Task description: Repeat the lines of the data exactly and exclude any picture among them.

════════════════════

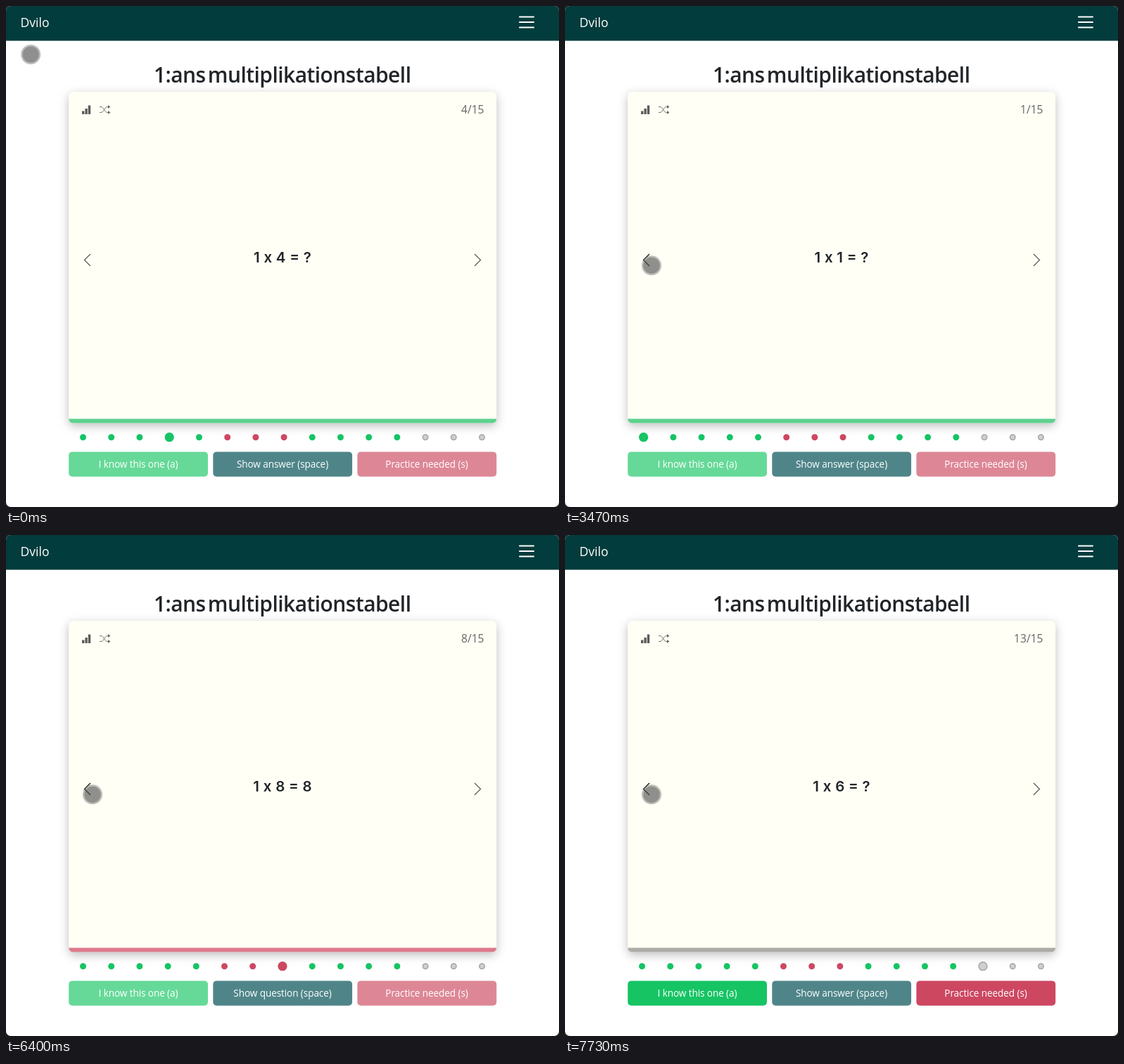
An HTML page for the animation above (8000 ms loop, 786 px wide and 713 px high).

```html
<!DOCTYPE html>
<html lang="sv">
<head>
<meta charset="utf-8">
<title>Flashcards</title>
<style>
  html, body { margin: 0; width: 100%; height: 100%; overflow: hidden; background: #202124; }
  svg { display: block; width: 786px; height: 713px; font-family: "Open Sans", "Noto Sans", sans-serif; }
  .mid { text-anchor: middle; }
  .title { font-size: 30px; font-weight: 600; letter-spacing: -.55px; word-spacing: -4px; fill: #212529; }
  .card { fill: #fffff5; filter: drop-shadow(0 4px 7px rgba(0, 0, 0, .26)); }
  .question { font: 600 20.5px Inter, sans-serif; word-spacing: .6px; fill: #212529; }
  .count { font-size: 15.6px; text-anchor: end; fill: #666663; }
  .label { font-size: 13.6px; letter-spacing: -.1px; fill: #fff; }
  .line { fill: none; stroke: #5c5c59; stroke-width: 1.3; }
</style>
</head>
<body>
<svg viewBox="0 0 786 713">
  <rect width="786" height="713" rx="7" fill="#fff"/>
  <path d="M0 49.5V7a7 7 0 0 1 7-7H779a7 7 0 0 1 7 7V49.5z" fill="#033c3d"/>
  <text x="20.5" y="30" font-size="17.5" fill="#fff">Dvilo</text>
  <path d="M730 15.5h20m-20 7.5h20m-20 7.5h20" stroke="#fff" stroke-width="2" stroke-linecap="round"/>
  <text class="mid title" x="392.7" y="109">1:ans multiplikationstabell</text>

  <rect class="card" x="89.2" y="122" width="608" height="471.5" rx="7"/>
  <path id="bar" d="M89.2 587.5h608a6 6 0 0 1-6 6h-596a6 6 0 0 1-6-6z"/>
  <path d="M108 149.5h3.4v4.5h-3.4zM112.4 146h3.4v8h-3.4zM116.8 141.5h3.4v12.5h-3.4z" fill="#5c5c59"/>
  <path class="line" style="stroke: #777773; stroke-width: 1" d="M133 143.5h2c4 0 5 8 9 8h2M133 151.5h2c4 0 5-8 9-8h2"/>
  <path d="M145 141l3.4 2.5-3.4 2.5zM145 149l3.4 2.5-3.4 2.5z" fill="#666663"/>
  <text id="count" class="count" x="679.5" y="153"></text>
  <path id="prev" class="line" d="M120 353l-8.5 8.5 8.5 8.5"/>
  <path class="line" d="M666 353l8.5 8.5-8.5 8.5"/>
  <text id="question" class="mid question" x="393" y="365"></text>

  <g id="dots"></g>

  <rect id="know" x="89.2" y="634.4" width="197.8" height="35.3" rx="5"/>
  <rect x="294.3" y="634.4" width="197.8" height="35.3" rx="5" fill="#4f8589"/>
  <rect id="practice" x="499.4" y="634.4" width="197.8" height="35.3" rx="5"/>
  <g class="mid label">
    <text x="188" y="657">I know this one (a)</text>
    <text id="flip" x="393" y="657"></text>
    <text x="598" y="657">Practice needed (s)</text>
  </g>

  <g id="cursor">
    <circle r="14" fill="#5a5a5a" fill-opacity=".4"/>
    <circle r="11.6" fill="#4b4b4b" fill-opacity=".4"/>
  </g>
</svg>
<script>
  const LOOP = 8000, TOTAL = 15;
  const GREEN = '#16c464', RED = '#cd4761', GREY = '#cfcfcf';
  const BARS = { [GREEN]: '#5dd18d', [RED]: '#dc7a8b', [GREY]: '#adaca7' };
  const FACTORS = [1, 2, 3, 4, 5, 6, 7, 8, 9, 10, 11, 12, 6];
  // [start ms, card number]
  const STEPS = [
    [0, 4], [2800, 3], [3270, 2], [3470, 1], [3930, 2], [4130, 3], [4530, 4], [4730, 5],
    [4870, 6], [5530, 7], [5730, 8], [7070, 9], [7270, 10], [7430, 11], [7600, 12], [7730, 13]
  ];

  const $ = id => document.getElementById(id);
  const fill = (id, color) => $(id).setAttribute('fill', color);
  const clamp = v => Math.min(1, Math.max(0, v));
  const status = n => n > 12 ? GREY : n > 5 && n < 9 ? RED : GREEN;

  const dots = Array.from({ length: TOTAL }, (_, i) => {
    const dot = document.createElementNS('http://www.w3.org/2000/svg', 'circle');
    const color = status(i + 1);
    dot.setAttribute('cy', 613.7);
    dot.setAttribute('fill', color);
    dot.setAttribute('stroke', color === GREY ? '#a6a6a6' : color);
    dot.setAttribute('stroke-width', 1.5);
    return $('dots').appendChild(dot);
  });

  function showCard(n, flipped) {
    const color = status(n), factor = FACTORS[n - 1], rated = color !== GREY;
    $('count').textContent = `${n}/${TOTAL}`;
    $('question').textContent = `1 x ${factor} = ${flipped ? factor : '?'}`;
    $('flip').textContent = `Show ${flipped ? 'question' : 'answer'} (space)`;
    fill('bar', BARS[color]);
    fill('know', rated ? '#66d998' : GREEN);
    fill('practice', rated ? '#dd8796' : RED);
    dots.forEach((dot, i) => {
      const side = Math.sign(i - (n - 1));
      dot.setAttribute('cx', 109.5 + 40.2 * i + 2.1 * (side + 1));
      dot.setAttribute('r', side ? 3.75 : 5.9);
    });
  }

  // The pointer moves on a 15 fps grid.
  function moveCursor(t) {
    const tick = Math.floor((t + 4) * .015);
    const a = clamp((tick - 14) / 2), b = clamp((tick - 31) / 7);
    const x = 35.2 + 64.6 * a + 23.2 * b ** 3.05;
    const y = 69 + 54 * a + 246.3 * b ** 1.06;
    $('cursor').setAttribute('transform', `translate(${x} ${y})`);
    $('prev').style.stroke = b === 1 ? '#111' : '';
  }

  let shown = '';
  function draw(now) {
    const t = now % LOOP;
    const n = STEPS.filter(s => s[0] <= t).pop()[1];
    const flipped = t >= 6400 && t < 6730;
    const key = n + ':' + flipped;
    if (key !== shown) showCard(n, flipped);
    shown = key;
    moveCursor(t);
  }

  const start = performance.now();
  function loop() {
    draw(performance.now() - start);
    requestAnimationFrame(loop);
  }
  loop();
</script>
</body>
</html>
```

════════════════════

Task response:
An HTML page for the animation above (8000 ms loop, 786 px wide and 713 px high).

```html
<!DOCTYPE html>
<html lang="sv">
<head>
<meta charset="utf-8">
<title>Flashcards</title>
<style>
  html, body { margin: 0; width: 100%; height: 100%; overflow: hidden; background: #202124; }
  svg { display: block; width: 786px; height: 713px; font-family: "Open Sans", "Noto Sans", sans-serif; }
  .mid { text-anchor: middle; }
  .title { font-size: 30px; font-weight: 600; letter-spacing: -.55px; word-spacing: -4px; fill: #212529; }
  .card { fill: #fffff5; filter: drop-shadow(0 4px 7px rgba(0, 0, 0, .26)); }
  .question { font: 600 20.5px Inter, sans-serif; word-spacing: .6px; fill: #212529; }
  .count { font-size: 15.6px; text-anchor: end; fill: #666663; }
  .label { font-size: 13.6px; letter-spacing: -.1px; fill: #fff; }
  .line { fill: none; stroke: #5c5c59; stroke-width: 1.3; }
</style>
</head>
<body>
<svg viewBox="0 0 786 713">
  <rect width="786" height="713" rx="7" fill="#fff"/>
  <path d="M0 49.5V7a7 7 0 0 1 7-7H779a7 7 0 0 1 7 7V49.5z" fill="#033c3d"/>
  <text x="20.5" y="30" font-size="17.5" fill="#fff">Dvilo</text>
  <path d="M730 15.5h20m-20 7.5h20m-20 7.5h20" stroke="#fff" stroke-width="2" stroke-linecap="round"/>
  <text class="mid title" x="392.7" y="109">1:ans multiplikationstabell</text>

  <rect class="card" x="89.2" y="122" width="608" height="471.5" rx="7"/>
  <path id="bar" d="M89.2 587.5h608a6 6 0 0 1-6 6h-596a6 6 0 0 1-6-6z"/>
  <path d="M108 149.5h3.4v4.5h-3.4zM112.4 146h3.4v8h-3.4zM116.8 141.5h3.4v12.5h-3.4z" fill="#5c5c59"/>
  <path class="line" style="stroke: #777773; stroke-width: 1" d="M133 143.5h2c4 0 5 8 9 8h2M133 151.5h2c4 0 5-8 9-8h2"/>
  <path d="M145 141l3.4 2.5-3.4 2.5zM145 149l3.4 2.5-3.4 2.5z" fill="#666663"/>
  <text id="count" class="count" x="679.5" y="153"></text>
  <path id="prev" class="line" d="M120 353l-8.5 8.5 8.5 8.5"/>
  <path class="line" d="M666 353l8.5 8.5-8.5 8.5"/>
  <text id="question" class="mid question" x="393" y="365"></text>

  <g id="dots"></g>

  <rect id="know" x="89.2" y="634.4" width="197.8" height="35.3" rx="5"/>
  <rect x="294.3" y="634.4" width="197.8" height="35.3" rx="5" fill="#4f8589"/>
  <rect id="practice" x="499.4" y="634.4" width="197.8" height="35.3" rx="5"/>
  <g class="mid label">
    <text x="188" y="657">I know this one (a)</text>
    <text id="flip" x="393" y="657"></text>
    <text x="598" y="657">Practice needed (s)</text>
  </g>

  <g id="cursor">
    <circle r="14" fill="#5a5a5a" fill-opacity=".4"/>
    <circle r="11.6" fill="#4b4b4b" fill-opacity=".4"/>
  </g>
</svg>
<script>
  const LOOP = 8000, TOTAL = 15;
  const GREEN = '#16c464', RED = '#cd4761', GREY = '#cfcfcf';
  const BARS = { [GREEN]: '#5dd18d', [RED]: '#dc7a8b', [GREY]: '#adaca7' };
  const FACTORS = [1, 2, 3, 4, 5, 6, 7, 8, 9, 10, 11, 12, 6];
  // [start ms, card number]
  const STEPS = [
    [0, 4], [2800, 3], [3270, 2], [3470, 1], [3930, 2], [4130, 3], [4530, 4], [4730, 5],
    [4870, 6], [5530, 7], [5730, 8], [7070, 9], [7270, 10], [7430, 11], [7600, 12], [7730, 13]
  ];

  const $ = id => document.getElementById(id);
  const fill = (id, color) => $(id).setAttribute('fill', color);
  const clamp = v => Math.min(1, Math.max(0, v));
  const status = n => n > 12 ? GREY : n > 5 && n < 9 ? RED : GREEN;

  const dots = Array.from({ length: TOTAL }, (_, i) => {
    const dot = document.createElementNS('http://www.w3.org/2000/svg', 'circle');
    const color = status(i + 1);
    dot.setAttribute('cy', 613.7);
    dot.setAttribute('fill', color);
    dot.setAttribute('stroke', color === GREY ? '#a6a6a6' : color);
    dot.setAttribute('stroke-width', 1.5);
    return $('dots').appendChild(dot);
  });

  function showCard(n, flipped) {
    const color = status(n), factor = FACTORS[n - 1], rated = color !== GREY;
    $('count').textContent = `${n}/${TOTAL}`;
    $('question').textContent = `1 x ${factor} = ${flipped ? factor : '?'}`;
    $('flip').textContent = `Show ${flipped ? 'question' : 'answer'} (space)`;
    fill('bar', BARS[color]);
    fill('know', rated ? '#66d998' : GREEN);
    fill('practice', rated ? '#dd8796' : RED);
    dots.forEach((dot, i) => {
      const side = Math.sign(i - (n - 1));
      dot.setAttribute('cx', 109.5 + 40.2 * i + 2.1 * (side + 1));
      dot.setAttribute('r', side ? 3.75 : 5.9);
    });
  }

  // The pointer moves on a 15 fps grid.
  function moveCursor(t) {
    const tick = Math.floor((t + 4) * .015);
    const a = clamp((tick - 14) / 2), b = clamp((tick - 31) / 7);
    const x = 35.2 + 64.6 * a + 23.2 * b ** 3.05;
    const y = 69 + 54 * a + 246.3 * b ** 1.06;
    $('cursor').setAttribute('transform', `translate(${x} ${y})`);
    $('prev').style.stroke = b === 1 ? '#111' : '';
  }

  let shown = '';
  function draw(now) {
    const t = now % LOOP;
    const n = STEPS.filter(s => s[0] <= t).pop()[1];
    const flipped = t >= 6400 && t < 6730;
    const key = n + ':' + flipped;
    if (key !== shown) showCard(n, flipped);
    shown = key;
    moveCursor(t);
  }

  const start = performance.now();
  function loop() {
    draw(performance.now() - start);
    requestAnimationFrame(loop);
  }
  loop();
</script>
</body>
</html>
```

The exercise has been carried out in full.